United Utilities - the FTSE 100 energy and water outfit - has reacted coolly to a weekend report that it is seeking a buyer for its B2B telco Your Communications. The Sunday Telegraph reports that Ernst & Young has been hired for the sale after United Utilities ruled out floating the company.
The first half of 2004 saw a huge increase in zombie PCs. Also called bots, their average numbers monitored by security firm Symantec rose between January and June from under 2,000 to more than 30,000 per day - peaking at 75,000 on one day.
IBM is in talks which could resolve the case brought by 140,000 older pension holders in the US who believe they were discriminated against by changes made to the company pension scheme in the 1999.
IT buyers have little love or loyalty for the IT brands they purchase.
Ink giant HP has spent $1.3bn on buying its own shares.

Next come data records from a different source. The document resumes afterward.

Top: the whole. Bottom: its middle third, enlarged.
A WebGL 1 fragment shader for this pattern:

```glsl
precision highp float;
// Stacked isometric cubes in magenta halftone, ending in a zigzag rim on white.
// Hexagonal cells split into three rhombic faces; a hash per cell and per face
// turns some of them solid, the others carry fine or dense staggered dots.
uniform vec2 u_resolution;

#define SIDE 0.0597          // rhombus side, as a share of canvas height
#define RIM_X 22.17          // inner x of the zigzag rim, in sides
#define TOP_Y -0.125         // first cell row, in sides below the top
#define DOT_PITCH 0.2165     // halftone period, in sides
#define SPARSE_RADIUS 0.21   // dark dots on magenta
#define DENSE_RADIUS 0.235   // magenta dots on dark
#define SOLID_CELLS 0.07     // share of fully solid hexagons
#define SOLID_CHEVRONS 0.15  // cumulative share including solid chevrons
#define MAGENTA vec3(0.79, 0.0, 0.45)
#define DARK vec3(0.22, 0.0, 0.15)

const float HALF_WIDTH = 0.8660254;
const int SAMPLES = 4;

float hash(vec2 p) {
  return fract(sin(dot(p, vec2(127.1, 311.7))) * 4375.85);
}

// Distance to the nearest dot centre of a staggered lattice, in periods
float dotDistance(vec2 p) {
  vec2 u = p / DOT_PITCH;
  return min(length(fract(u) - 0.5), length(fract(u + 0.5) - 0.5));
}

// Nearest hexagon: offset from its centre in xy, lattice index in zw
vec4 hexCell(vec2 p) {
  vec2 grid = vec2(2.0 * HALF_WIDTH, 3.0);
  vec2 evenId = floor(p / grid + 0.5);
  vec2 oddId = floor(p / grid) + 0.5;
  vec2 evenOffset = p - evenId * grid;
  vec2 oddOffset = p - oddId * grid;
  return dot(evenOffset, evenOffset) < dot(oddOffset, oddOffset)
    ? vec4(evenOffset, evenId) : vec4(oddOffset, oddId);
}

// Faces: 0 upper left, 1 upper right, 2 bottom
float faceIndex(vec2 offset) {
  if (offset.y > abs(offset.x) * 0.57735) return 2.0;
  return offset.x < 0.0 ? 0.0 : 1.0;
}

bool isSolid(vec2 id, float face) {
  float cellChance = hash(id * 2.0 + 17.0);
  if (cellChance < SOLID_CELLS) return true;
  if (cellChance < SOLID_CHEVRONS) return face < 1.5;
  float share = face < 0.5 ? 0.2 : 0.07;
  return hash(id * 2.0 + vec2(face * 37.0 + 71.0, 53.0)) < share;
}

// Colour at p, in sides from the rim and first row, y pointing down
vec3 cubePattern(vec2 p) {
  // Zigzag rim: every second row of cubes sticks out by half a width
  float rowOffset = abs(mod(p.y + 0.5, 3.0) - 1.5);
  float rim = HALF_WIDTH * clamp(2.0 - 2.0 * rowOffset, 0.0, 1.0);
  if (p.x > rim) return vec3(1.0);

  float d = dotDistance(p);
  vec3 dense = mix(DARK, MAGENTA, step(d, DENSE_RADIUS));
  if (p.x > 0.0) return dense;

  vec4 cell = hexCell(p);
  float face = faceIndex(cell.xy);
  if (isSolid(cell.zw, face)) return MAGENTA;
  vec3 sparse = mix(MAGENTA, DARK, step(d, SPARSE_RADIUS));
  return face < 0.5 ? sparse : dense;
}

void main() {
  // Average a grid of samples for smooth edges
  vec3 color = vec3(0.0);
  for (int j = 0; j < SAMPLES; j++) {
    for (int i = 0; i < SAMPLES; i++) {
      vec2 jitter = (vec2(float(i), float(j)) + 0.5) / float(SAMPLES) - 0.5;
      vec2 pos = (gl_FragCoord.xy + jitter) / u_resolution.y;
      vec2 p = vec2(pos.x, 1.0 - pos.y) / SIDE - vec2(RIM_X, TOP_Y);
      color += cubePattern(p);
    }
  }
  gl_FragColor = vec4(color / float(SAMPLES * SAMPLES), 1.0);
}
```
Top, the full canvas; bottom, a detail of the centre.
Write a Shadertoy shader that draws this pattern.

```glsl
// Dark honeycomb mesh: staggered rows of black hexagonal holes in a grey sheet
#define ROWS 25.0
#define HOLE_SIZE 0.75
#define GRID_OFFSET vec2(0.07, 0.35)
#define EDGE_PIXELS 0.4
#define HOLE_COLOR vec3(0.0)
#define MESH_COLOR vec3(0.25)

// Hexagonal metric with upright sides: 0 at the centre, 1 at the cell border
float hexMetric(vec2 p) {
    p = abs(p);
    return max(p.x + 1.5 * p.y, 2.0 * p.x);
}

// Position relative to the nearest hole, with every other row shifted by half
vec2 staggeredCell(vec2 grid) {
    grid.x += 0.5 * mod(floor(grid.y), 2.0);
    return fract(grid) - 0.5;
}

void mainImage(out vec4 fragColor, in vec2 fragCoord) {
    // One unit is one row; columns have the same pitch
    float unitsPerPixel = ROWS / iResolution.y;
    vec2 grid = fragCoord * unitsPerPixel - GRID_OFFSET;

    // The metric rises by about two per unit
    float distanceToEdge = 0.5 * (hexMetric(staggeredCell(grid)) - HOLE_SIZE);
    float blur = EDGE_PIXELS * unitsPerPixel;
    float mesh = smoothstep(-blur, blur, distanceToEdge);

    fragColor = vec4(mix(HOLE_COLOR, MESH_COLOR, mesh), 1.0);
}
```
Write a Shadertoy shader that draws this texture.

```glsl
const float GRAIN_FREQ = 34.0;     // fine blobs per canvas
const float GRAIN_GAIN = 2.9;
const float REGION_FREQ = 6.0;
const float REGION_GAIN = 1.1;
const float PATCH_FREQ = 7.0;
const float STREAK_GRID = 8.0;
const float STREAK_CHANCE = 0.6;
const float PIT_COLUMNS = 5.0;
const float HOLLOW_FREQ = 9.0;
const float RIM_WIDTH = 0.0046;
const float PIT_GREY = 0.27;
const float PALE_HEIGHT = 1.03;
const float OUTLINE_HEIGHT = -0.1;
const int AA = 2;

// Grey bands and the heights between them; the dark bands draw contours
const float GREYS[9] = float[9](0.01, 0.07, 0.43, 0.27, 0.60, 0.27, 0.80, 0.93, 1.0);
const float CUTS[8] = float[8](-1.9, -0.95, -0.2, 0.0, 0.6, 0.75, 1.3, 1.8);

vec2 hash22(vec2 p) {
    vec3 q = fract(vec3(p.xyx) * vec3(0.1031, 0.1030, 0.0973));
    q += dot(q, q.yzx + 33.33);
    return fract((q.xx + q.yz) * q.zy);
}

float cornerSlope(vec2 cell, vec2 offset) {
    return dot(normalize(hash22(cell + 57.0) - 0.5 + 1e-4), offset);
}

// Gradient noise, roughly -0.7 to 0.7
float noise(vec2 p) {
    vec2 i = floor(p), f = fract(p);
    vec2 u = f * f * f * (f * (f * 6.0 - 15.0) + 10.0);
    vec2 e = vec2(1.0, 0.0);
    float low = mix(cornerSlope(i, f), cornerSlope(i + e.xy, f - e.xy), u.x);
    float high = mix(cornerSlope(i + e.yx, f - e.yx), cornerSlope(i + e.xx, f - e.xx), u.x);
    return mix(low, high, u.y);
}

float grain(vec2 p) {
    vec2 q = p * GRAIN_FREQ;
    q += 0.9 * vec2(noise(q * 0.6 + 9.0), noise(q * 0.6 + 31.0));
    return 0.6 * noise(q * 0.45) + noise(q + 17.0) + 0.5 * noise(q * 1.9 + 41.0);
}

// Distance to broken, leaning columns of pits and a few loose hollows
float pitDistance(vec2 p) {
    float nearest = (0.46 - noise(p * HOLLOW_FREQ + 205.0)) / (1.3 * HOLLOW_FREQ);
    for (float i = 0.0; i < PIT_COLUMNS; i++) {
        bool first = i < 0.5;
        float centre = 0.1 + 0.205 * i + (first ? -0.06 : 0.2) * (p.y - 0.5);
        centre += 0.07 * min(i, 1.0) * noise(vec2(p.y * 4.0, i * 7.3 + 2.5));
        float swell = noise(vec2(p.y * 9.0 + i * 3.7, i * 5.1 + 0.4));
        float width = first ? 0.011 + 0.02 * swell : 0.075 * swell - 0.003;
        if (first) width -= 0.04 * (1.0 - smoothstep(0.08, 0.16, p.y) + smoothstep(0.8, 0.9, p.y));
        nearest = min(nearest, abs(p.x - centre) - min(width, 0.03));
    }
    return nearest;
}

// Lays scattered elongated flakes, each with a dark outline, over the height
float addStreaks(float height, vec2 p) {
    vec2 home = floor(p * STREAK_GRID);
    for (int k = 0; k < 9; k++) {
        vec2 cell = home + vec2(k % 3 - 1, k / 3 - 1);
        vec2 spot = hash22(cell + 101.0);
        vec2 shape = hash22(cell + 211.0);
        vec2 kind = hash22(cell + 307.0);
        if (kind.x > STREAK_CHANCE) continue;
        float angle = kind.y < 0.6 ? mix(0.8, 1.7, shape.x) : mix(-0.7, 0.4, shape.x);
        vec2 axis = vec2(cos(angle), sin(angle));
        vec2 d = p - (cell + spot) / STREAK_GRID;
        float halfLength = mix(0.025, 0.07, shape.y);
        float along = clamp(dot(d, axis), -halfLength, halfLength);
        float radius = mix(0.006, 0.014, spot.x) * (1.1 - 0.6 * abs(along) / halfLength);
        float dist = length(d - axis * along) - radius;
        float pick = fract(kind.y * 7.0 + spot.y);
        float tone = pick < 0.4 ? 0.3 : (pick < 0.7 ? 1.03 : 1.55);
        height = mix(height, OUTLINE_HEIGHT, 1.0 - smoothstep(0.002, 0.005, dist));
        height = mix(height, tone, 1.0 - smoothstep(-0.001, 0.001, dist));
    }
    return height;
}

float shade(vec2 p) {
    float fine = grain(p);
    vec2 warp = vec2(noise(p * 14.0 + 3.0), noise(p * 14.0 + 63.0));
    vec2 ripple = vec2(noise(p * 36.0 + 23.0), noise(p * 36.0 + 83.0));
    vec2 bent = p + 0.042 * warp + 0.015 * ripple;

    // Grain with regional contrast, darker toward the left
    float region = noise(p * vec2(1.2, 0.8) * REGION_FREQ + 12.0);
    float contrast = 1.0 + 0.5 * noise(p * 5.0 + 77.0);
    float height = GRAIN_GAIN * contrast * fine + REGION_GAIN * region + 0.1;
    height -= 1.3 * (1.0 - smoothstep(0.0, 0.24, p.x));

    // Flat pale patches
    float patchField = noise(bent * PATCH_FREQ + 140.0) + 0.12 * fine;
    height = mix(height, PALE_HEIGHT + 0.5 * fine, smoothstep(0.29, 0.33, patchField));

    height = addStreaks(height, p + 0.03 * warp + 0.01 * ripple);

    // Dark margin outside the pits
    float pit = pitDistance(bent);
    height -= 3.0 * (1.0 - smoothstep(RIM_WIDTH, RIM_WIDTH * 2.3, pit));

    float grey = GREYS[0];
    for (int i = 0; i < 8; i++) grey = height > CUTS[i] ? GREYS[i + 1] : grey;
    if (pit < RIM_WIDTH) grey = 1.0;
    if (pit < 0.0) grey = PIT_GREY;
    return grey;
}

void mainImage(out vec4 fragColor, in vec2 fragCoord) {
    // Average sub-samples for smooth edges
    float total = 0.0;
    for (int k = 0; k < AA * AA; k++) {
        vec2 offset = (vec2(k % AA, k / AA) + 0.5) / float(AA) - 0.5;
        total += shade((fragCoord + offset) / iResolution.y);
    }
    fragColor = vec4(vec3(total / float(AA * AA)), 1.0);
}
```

The accelerated share repurchase scheme was carried out through Merrill Lynch - in effect HP buys the shares now and the investment bank buys them from the open market over the next few months.
After Beagle II went missing on Mars, the European Space Agency could be forgiven for scaling down its ambitions. But, no. For its next trick, the ESA is sending a bucket of water into orbit in the beautifully named Sloshsat-FLEVO mission. (FLEVO stands for Facility for Liquid Experimentation and Verification in Orbit.)
The battle-hardened hacks at El Reg need little encouragement to partake of a foaming pint of ale, so it was with much cheering that we recently reported on Kent brewer Shepherd Neame's decision to kit out some of its hostelries with Wi-Fi hotspots.
Sven Jaschan, self-confessed creator of the destructive NetSky and Sasser worms, has been hired by German security company Securepoint. He's been offered work as a trainee software developer working on security products, such as firewalls, even though he may go to prison for creating one of the most destructive computer viruses to date. Jaschan was charged this month with computer sabotage. No trial date has been set.
Storage DecisionsMicrosoft's storage ambitions are expanding with the vendor today announcing plans to release new data backup software.
Not satisfied with its prominent position on servers and workstations, VMware has charged the desktop with a new software package that creates "containers" of applications that can be centrally managed by an administrator.